The gnomes of Zurich became a political catchphrase in the 1960s, its popularity fueled by persisting problems with the Sterling. The term's coinage is often attributed to George Brown, British Economic Minister in the ‘60s, who once said, "The gnomes of Zurich are at work again." Some attribute the term, however, to Harold Wilson, the British Prime Minister from 1964-70. In either case, both politicians, among others, used the phrase to vent their frustration over the belief that Swiss bankers were tinkering with the Sterling's value and profiting from its downfall.
As the term caught on, it came to represent more than concern over the devaluation of the Sterling; it became an illustration for how the Swiss banking system works. In stories, gnomes often dwell in cavernous mountains, where they greedily store up treasures and plot impish schemes. Although they may not be diabolical nor greedy, Swiss bankers are indeed keepers of secret treasure. Switzerland is known for accepting deposits from a plentiful base of foreign investors, storing much of that money in underground, impregnable vaults. The privacy of Swiss banking accounts is fiercely guarded, so much so that it's illegal for a banker to give up the identity of an account holder.
Although some have been skeptical about Swiss banking secrecy—criminals could hypothetically use the system to store ill-gotten money—the practice came about as a means of protecting honest investors. In 1934, Switzerland enacted bank secrecy as law in order to protect German citizens who were attempting to keep their money away from the Nazi Party. Banking privacy has been a part of Swiss culture for so long that it now seems grafted into the national psyche as a given right.

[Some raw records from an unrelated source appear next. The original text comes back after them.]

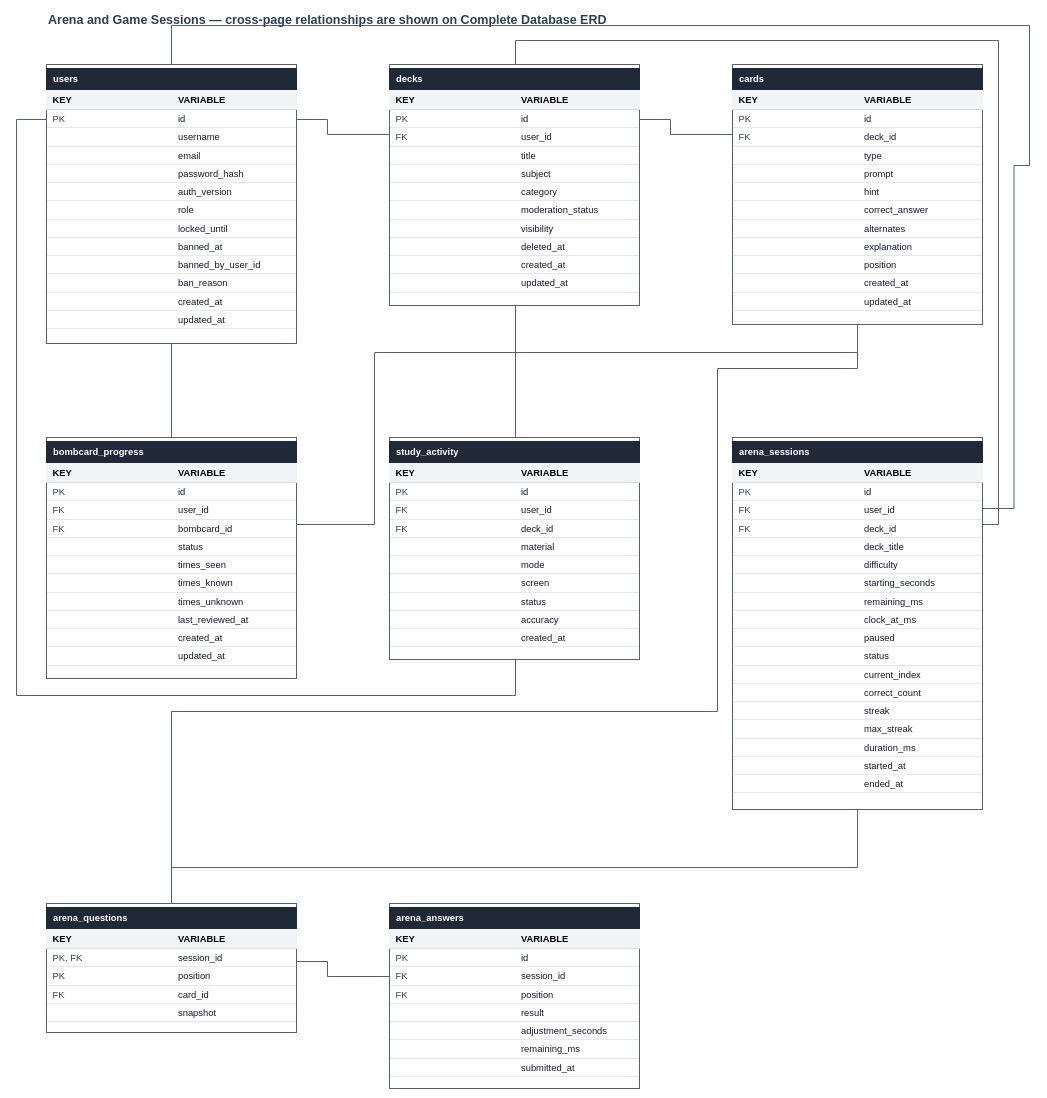
<!DOCTYPE html>
<html lang="en">
<head>
<meta charset="utf-8">
<title>Arena and Game Sessions</title>
<style>
:root {
  --paper: #ffffff;
  --title: #2f3d4f;
  --line: #566070;
  --band: #1f2937;
  --head: #f3f4f6;
  --head-edge: #d6dae0;
  --rule: #e5e7eb;
  --key: #374151;
  --field: #111827;
}
* { box-sizing: border-box; margin: 0; padding: 0; }
body {
  width: 1047px; height: 1098px; overflow: hidden;
  background: var(--paper); color: var(--field);
  font: 9.4px/18px "Liberation Sans", Arial, sans-serif;
}
.diagram { position: relative; width: 1047px; height: 1098px; overflow: hidden; }
.title { position: absolute; left: 48px; top: 12px; font-size: 12.5px; line-height: 16px; color: var(--title); white-space: nowrap; }
.links { position: absolute; left: 0; top: 0; }
.links path { fill: none; stroke: var(--line); stroke-width: 1; }
.entity { position: absolute; left: var(--x); top: var(--y); width: 251px; height: var(--h); padding-top: 3px; border: 1px solid var(--line); }
.entity h2 { height: 22px; margin: 0 -1px; padding-left: 7px; background: var(--band); color: var(--paper); font-size: 9.4px; line-height: 21px; }
.columns, .fields li { display: grid; grid-template-columns: 125.5px 1fr; padding-left: 5.5px; }
.columns { height: 20px; margin: 0 -1px; padding-left: 6.5px; background: var(--head); border: solid var(--head-edge); border-width: 0 0 1px; color: #000; font-weight: 700; line-height: 20px; }
.fields { list-style: none; }
.fields li { height: 18.25px; border-bottom: 1px solid var(--rule); }
.fields i { font-style: normal; color: var(--key); }
.fields span { grid-column: 2; }
</style>
</head>
<body>
<main class="diagram">
<svg class="links" width="1047" height="1098" viewBox="0 0 1047 1098" aria-hidden="true">
  <path d="M171.5 64V25.5H1029.5V165.5H1014V508.5H982"/>
  <path d="M515.5 64V40.5H998.5V524.5H982"/>
  <path d="M296 119.5H327.5V134.5H390"/>
  <path d="M639 119.5H670.5V134.5H733"/>
  <path d="M171.5 343V437"/>
  <path d="M515.5 306V437"/>
  <path d="M857.5 324V352.5H374.5V524.5H296.5V528"/>
  <path d="M857.5 324V368.5H717.5V711.5H171.5V903"/>
  <path d="M47 119.5H16.5V695.5H515.5V660"/>
  <path d="M857.5 809V867.5H171.5V903"/>
  <path d="M296.5 958V961.5H327.5V976.5H390"/>
</svg>
<h1 class="title">Arena and Game Sessions — cross-page relationships are shown on Complete Database ERD</h1>

<section class="entity" style="--x:46px;--y:64px;--h:280px">
  <h2>users</h2>
  <div class="columns"><span>KEY</span><span>VARIABLE</span></div>
  <ul class="fields">
    <li><i>PK</i><span>id</span></li>
    <li><span>username</span></li>
    <li><span>email</span></li>
    <li><span>password_hash</span></li>
    <li><span>auth_version</span></li>
    <li><span>role</span></li>
    <li><span>locked_until</span></li>
    <li><span>banned_at</span></li>
    <li><span>banned_by_user_id</span></li>
    <li><span>ban_reason</span></li>
    <li><span>created_at</span></li>
    <li><span>updated_at</span></li>
  </ul>
</section>

<section class="entity" style="--x:389px;--y:64px;--h:242px">
  <h2>decks</h2>
  <div class="columns"><span>KEY</span><span>VARIABLE</span></div>
  <ul class="fields">
    <li><i>PK</i><span>id</span></li>
    <li><i>FK</i><span>user_id</span></li>
    <li><span>title</span></li>
    <li><span>subject</span></li>
    <li><span>category</span></li>
    <li><span>moderation_status</span></li>
    <li><span>visibility</span></li>
    <li><span>deleted_at</span></li>
    <li><span>created_at</span></li>
    <li><span>updated_at</span></li>
  </ul>
</section>

<section class="entity" style="--x:732px;--y:64px;--h:261px">
  <h2>cards</h2>
  <div class="columns"><span>KEY</span><span>VARIABLE</span></div>
  <ul class="fields">
    <li><i>PK</i><span>id</span></li>
    <li><i>FK</i><span>deck_id</span></li>
    <li><span>type</span></li>
    <li><span>prompt</span></li>
    <li><span>hint</span></li>
    <li><span>correct_answer</span></li>
    <li><span>alternates</span></li>
    <li><span>explanation</span></li>
    <li><span>position</span></li>
    <li><span>created_at</span></li>
    <li><span>updated_at</span></li>
  </ul>
</section>

<section class="entity" style="--x:46px;--y:437px;--h:242px">
  <h2>bombcard_progress</h2>
  <div class="columns"><span>KEY</span><span>VARIABLE</span></div>
  <ul class="fields">
    <li><i>PK</i><span>id</span></li>
    <li><i>FK</i><span>user_id</span></li>
    <li><i>FK</i><span>bombcard_id</span></li>
    <li><span>status</span></li>
    <li><span>times_seen</span></li>
    <li><span>times_known</span></li>
    <li><span>times_unknown</span></li>
    <li><span>last_reviewed_at</span></li>
    <li><span>created_at</span></li>
    <li><span>updated_at</span></li>
  </ul>
</section>

<section class="entity" style="--x:389px;--y:437px;--h:223px">
  <h2>study_activity</h2>
  <div class="columns"><span>KEY</span><span>VARIABLE</span></div>
  <ul class="fields">
    <li><i>PK</i><span>id</span></li>
    <li><i>FK</i><span>user_id</span></li>
    <li><i>FK</i><span>deck_id</span></li>
    <li><span>material</span></li>
    <li><span>mode</span></li>
    <li><span>screen</span></li>
    <li><span>status</span></li>
    <li><span>accuracy</span></li>
    <li><span>created_at</span></li>
  </ul>
</section>

<section class="entity" style="--x:732px;--y:437px;--h:373px">
  <h2>arena_sessions</h2>
  <div class="columns"><span>KEY</span><span>VARIABLE</span></div>
  <ul class="fields">
    <li><i>PK</i><span>id</span></li>
    <li><i>FK</i><span>user_id</span></li>
    <li><i>FK</i><span>deck_id</span></li>
    <li><span>deck_title</span></li>
    <li><span>difficulty</span></li>
    <li><span>starting_seconds</span></li>
    <li><span>remaining_ms</span></li>
    <li><span>clock_at_ms</span></li>
    <li><span>paused</span></li>
    <li><span>status</span></li>
    <li><span>current_index</span></li>
    <li><span>correct_count</span></li>
    <li><span>streak</span></li>
    <li><span>max_streak</span></li>
    <li><span>duration_ms</span></li>
    <li><span>started_at</span></li>
    <li><span>ended_at</span></li>
  </ul>
</section>

<section class="entity" style="--x:46px;--y:903px;--h:130px">
  <h2>arena_questions</h2>
  <div class="columns"><span>KEY</span><span>VARIABLE</span></div>
  <ul class="fields">
    <li><i>PK, FK</i><span>session_id</span></li>
    <li><i>PK</i><span>position</span></li>
    <li><i>FK</i><span>card_id</span></li>
    <li><span>snapshot</span></li>
  </ul>
</section>

<section class="entity" style="--x:389px;--y:903px;--h:186px">
  <h2>arena_answers</h2>
  <div class="columns"><span>KEY</span><span>VARIABLE</span></div>
  <ul class="fields">
    <li><i>PK</i><span>id</span></li>
    <li><i>FK</i><span>session_id</span></li>
    <li><i>FK</i><span>position</span></li>
    <li><span>result</span></li>
    <li><span>adjustment_seconds</span></li>
    <li><span>remaining_ms</span></li>
    <li><span>submitted_at</span></li>
  </ul>
</section>
</main>
</body>
</html>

With the Sterling crisis of the 1960s long past, referring to Swiss bankers as the gnomes of Zurich has lost much of its sting, if not all of it. Now, the term is used as often in Switzerland as the U.K., as a tongue-in-cheek, honorary reference to the culture of Swiss banking. In fact, the term is so accepted that the Zurich Money Museum enjoys the presence of its own resident gnome sculpture.